Start of INFORMATION GIVEN
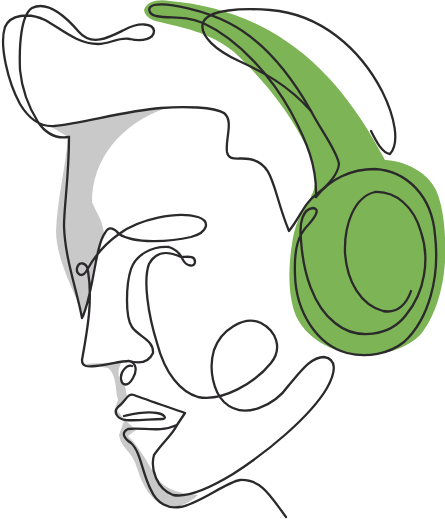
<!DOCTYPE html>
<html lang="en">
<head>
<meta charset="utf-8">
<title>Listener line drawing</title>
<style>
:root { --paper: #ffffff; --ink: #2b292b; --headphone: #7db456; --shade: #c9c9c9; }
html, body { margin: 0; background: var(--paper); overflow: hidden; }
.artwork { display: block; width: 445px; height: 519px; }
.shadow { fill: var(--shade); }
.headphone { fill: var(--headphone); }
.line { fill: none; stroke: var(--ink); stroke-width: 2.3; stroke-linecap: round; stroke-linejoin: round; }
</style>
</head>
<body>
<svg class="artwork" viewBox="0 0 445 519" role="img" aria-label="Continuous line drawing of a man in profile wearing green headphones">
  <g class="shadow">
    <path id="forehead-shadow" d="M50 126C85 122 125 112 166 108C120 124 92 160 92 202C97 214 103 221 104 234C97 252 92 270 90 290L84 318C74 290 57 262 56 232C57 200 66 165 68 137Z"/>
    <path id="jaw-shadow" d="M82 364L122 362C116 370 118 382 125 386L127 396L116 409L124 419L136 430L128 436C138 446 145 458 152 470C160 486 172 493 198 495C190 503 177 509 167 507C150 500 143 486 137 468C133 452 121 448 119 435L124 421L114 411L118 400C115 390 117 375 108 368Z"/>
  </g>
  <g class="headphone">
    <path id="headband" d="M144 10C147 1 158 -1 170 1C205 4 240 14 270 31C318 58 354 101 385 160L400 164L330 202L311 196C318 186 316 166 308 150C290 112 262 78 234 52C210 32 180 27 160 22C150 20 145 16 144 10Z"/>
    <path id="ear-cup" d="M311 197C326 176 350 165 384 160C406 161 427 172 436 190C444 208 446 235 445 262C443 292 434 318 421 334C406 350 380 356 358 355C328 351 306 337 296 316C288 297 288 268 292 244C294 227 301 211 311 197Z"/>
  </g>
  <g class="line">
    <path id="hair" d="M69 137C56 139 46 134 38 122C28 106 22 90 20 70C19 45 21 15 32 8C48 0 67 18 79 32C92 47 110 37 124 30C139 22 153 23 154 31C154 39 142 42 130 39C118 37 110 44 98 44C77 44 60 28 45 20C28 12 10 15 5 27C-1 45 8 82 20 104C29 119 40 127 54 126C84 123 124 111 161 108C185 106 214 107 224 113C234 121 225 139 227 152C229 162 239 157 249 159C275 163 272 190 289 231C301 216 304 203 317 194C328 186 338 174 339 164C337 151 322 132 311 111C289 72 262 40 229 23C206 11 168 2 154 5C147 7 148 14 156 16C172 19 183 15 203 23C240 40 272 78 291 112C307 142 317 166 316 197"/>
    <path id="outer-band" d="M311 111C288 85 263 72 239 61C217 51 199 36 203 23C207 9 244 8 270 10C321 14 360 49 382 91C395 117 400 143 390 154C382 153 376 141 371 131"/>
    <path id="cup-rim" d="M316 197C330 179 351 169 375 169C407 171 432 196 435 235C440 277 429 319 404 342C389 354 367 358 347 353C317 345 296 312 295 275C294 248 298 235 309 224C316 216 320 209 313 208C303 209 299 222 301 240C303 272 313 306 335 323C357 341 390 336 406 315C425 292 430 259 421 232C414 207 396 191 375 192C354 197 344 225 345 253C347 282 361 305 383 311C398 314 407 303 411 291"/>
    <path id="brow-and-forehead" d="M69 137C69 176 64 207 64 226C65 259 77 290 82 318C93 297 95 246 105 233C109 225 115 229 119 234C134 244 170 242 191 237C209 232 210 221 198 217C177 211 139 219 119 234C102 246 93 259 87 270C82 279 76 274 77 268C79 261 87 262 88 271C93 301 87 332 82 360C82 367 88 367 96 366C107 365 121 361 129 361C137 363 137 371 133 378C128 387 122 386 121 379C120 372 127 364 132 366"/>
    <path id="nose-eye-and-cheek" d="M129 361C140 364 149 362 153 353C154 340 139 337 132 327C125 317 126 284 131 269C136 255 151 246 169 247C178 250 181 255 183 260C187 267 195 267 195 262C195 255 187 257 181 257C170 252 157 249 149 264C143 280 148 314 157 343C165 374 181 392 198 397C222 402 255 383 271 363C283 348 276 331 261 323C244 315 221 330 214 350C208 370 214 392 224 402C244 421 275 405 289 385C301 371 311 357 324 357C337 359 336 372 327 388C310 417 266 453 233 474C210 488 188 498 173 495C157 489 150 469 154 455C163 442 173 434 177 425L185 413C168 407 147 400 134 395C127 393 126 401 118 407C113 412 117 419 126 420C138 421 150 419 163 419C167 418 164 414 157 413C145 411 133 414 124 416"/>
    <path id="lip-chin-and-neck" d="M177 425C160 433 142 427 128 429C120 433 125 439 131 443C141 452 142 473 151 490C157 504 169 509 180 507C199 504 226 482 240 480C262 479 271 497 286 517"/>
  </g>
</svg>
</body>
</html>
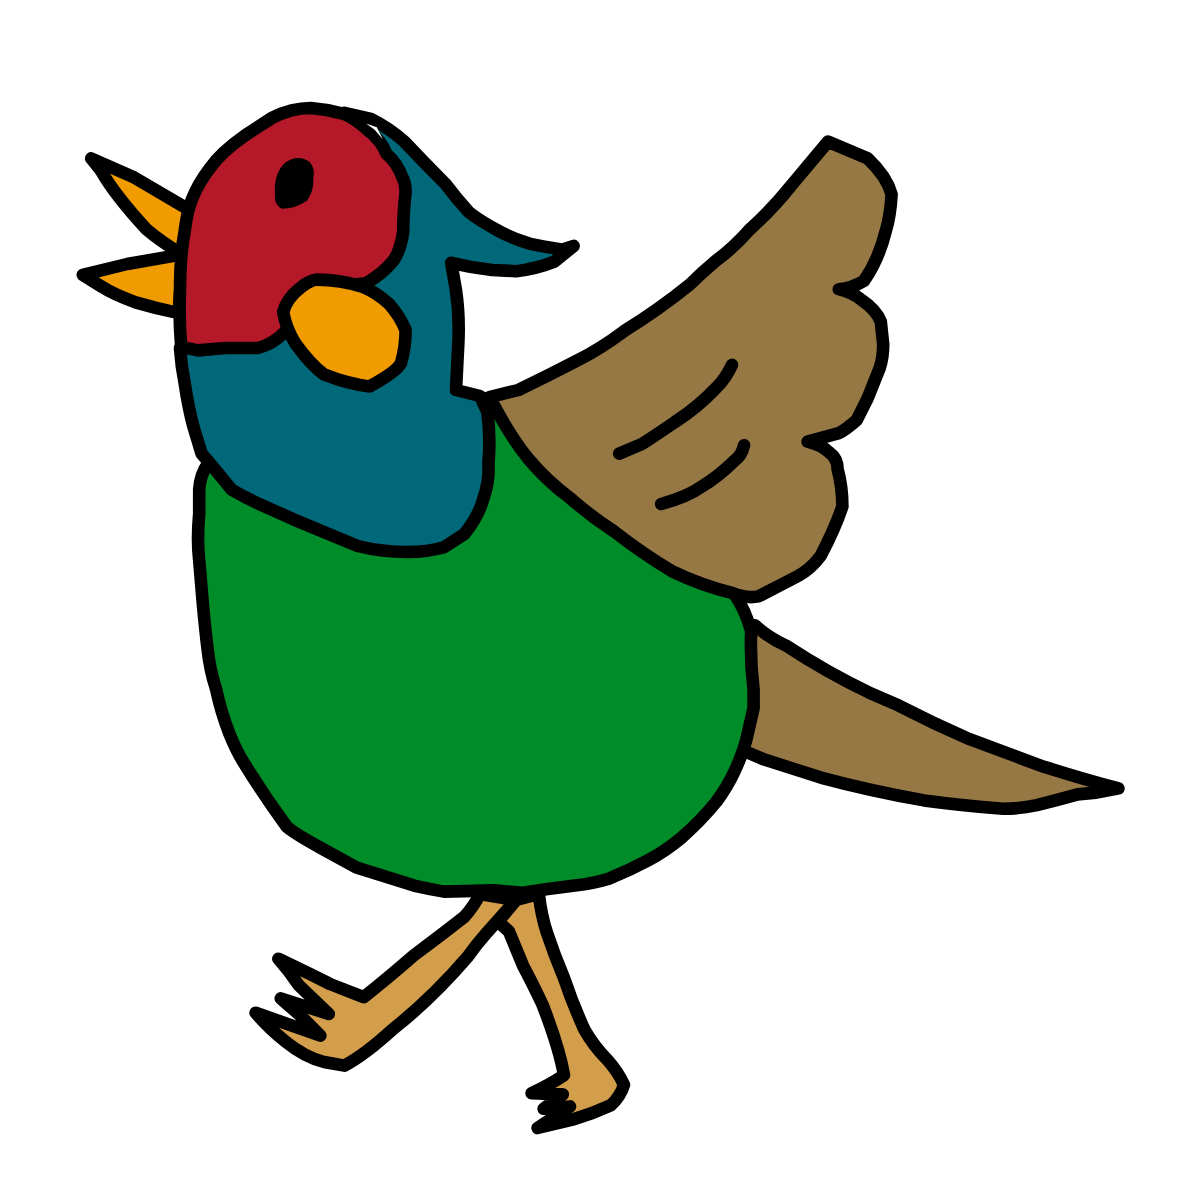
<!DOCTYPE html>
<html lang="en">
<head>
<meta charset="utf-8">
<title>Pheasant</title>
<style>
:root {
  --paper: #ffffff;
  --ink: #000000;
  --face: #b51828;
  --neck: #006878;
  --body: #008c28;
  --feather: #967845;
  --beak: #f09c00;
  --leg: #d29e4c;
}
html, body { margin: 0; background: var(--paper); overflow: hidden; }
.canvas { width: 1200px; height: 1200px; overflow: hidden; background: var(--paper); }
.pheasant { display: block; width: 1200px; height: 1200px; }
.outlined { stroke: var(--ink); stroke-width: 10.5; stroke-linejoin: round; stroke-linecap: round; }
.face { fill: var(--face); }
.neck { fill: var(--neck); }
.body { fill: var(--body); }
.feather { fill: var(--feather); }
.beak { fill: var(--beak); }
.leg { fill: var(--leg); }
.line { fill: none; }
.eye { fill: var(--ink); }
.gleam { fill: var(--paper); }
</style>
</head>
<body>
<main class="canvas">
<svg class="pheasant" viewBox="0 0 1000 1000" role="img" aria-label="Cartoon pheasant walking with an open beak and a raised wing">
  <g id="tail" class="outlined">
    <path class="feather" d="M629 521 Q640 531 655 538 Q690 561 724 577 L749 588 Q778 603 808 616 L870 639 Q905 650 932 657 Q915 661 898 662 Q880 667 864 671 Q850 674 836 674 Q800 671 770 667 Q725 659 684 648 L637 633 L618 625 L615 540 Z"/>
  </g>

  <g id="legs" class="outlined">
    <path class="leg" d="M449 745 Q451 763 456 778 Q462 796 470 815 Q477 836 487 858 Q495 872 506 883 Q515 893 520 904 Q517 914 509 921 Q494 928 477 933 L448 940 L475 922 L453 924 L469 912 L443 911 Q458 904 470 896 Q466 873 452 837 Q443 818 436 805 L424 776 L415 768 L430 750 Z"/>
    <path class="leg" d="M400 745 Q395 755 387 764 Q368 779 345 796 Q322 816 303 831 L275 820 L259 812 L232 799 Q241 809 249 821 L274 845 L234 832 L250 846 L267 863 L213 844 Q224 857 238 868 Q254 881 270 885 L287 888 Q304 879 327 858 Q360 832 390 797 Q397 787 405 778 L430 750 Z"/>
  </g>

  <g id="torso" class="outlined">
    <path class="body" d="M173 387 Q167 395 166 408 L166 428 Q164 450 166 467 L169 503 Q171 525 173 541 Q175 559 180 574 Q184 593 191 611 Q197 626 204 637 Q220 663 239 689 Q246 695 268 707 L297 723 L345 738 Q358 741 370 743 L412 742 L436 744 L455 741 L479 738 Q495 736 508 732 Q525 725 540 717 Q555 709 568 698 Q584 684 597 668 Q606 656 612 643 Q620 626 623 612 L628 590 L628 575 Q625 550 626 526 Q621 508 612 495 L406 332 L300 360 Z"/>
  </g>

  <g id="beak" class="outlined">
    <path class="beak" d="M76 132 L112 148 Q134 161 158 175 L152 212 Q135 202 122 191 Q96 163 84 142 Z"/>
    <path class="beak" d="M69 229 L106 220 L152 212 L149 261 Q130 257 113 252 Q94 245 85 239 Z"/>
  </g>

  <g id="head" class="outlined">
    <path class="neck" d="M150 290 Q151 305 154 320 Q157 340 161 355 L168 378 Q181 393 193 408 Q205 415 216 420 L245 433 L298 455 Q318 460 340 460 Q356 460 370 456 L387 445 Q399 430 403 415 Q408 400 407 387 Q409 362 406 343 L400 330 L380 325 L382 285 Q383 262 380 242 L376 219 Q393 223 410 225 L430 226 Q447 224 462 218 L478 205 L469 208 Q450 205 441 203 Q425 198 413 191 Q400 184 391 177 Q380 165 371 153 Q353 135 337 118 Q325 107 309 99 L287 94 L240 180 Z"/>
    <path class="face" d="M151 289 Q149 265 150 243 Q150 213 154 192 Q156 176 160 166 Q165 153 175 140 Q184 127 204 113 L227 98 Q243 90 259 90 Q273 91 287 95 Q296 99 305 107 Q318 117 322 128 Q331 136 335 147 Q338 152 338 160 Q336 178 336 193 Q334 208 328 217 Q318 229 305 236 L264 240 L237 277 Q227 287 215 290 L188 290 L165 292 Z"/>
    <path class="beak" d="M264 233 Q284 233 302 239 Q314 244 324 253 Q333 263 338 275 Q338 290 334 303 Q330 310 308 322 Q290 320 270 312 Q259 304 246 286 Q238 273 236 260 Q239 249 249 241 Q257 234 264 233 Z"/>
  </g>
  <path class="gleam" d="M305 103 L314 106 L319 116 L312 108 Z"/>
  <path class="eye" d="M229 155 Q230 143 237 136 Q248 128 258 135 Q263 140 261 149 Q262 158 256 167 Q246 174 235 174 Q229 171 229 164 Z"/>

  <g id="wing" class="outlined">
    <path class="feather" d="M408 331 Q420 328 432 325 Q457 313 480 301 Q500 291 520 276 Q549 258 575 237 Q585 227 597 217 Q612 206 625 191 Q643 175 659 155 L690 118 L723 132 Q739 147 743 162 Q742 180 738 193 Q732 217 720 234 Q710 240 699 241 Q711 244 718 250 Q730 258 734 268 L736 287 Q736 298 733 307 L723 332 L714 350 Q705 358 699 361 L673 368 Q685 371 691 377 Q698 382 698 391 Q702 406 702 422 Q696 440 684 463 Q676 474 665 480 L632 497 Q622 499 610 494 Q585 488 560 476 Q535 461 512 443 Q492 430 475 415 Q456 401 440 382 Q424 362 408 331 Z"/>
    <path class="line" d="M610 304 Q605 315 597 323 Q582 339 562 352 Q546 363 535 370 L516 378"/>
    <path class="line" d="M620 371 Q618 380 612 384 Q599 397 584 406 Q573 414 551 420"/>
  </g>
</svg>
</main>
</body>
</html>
End of INFORMATION GIVEN
Find the word "paper" in the records, and report each line that has it.

:root { --paper: #ffffff; --ink: #2b292b; --headphone: #7db456; --shade: #c9c9c9; }
html, body { margin: 0; background: var(--paper); overflow: hidden; }
  --paper: #ffffff;
html, body { margin: 0; background: var(--paper); overflow: hidden; }
.canvas { width: 1200px; height: 1200px; overflow: hidden; background: var(--paper); }
.gleam { fill: var(--paper); }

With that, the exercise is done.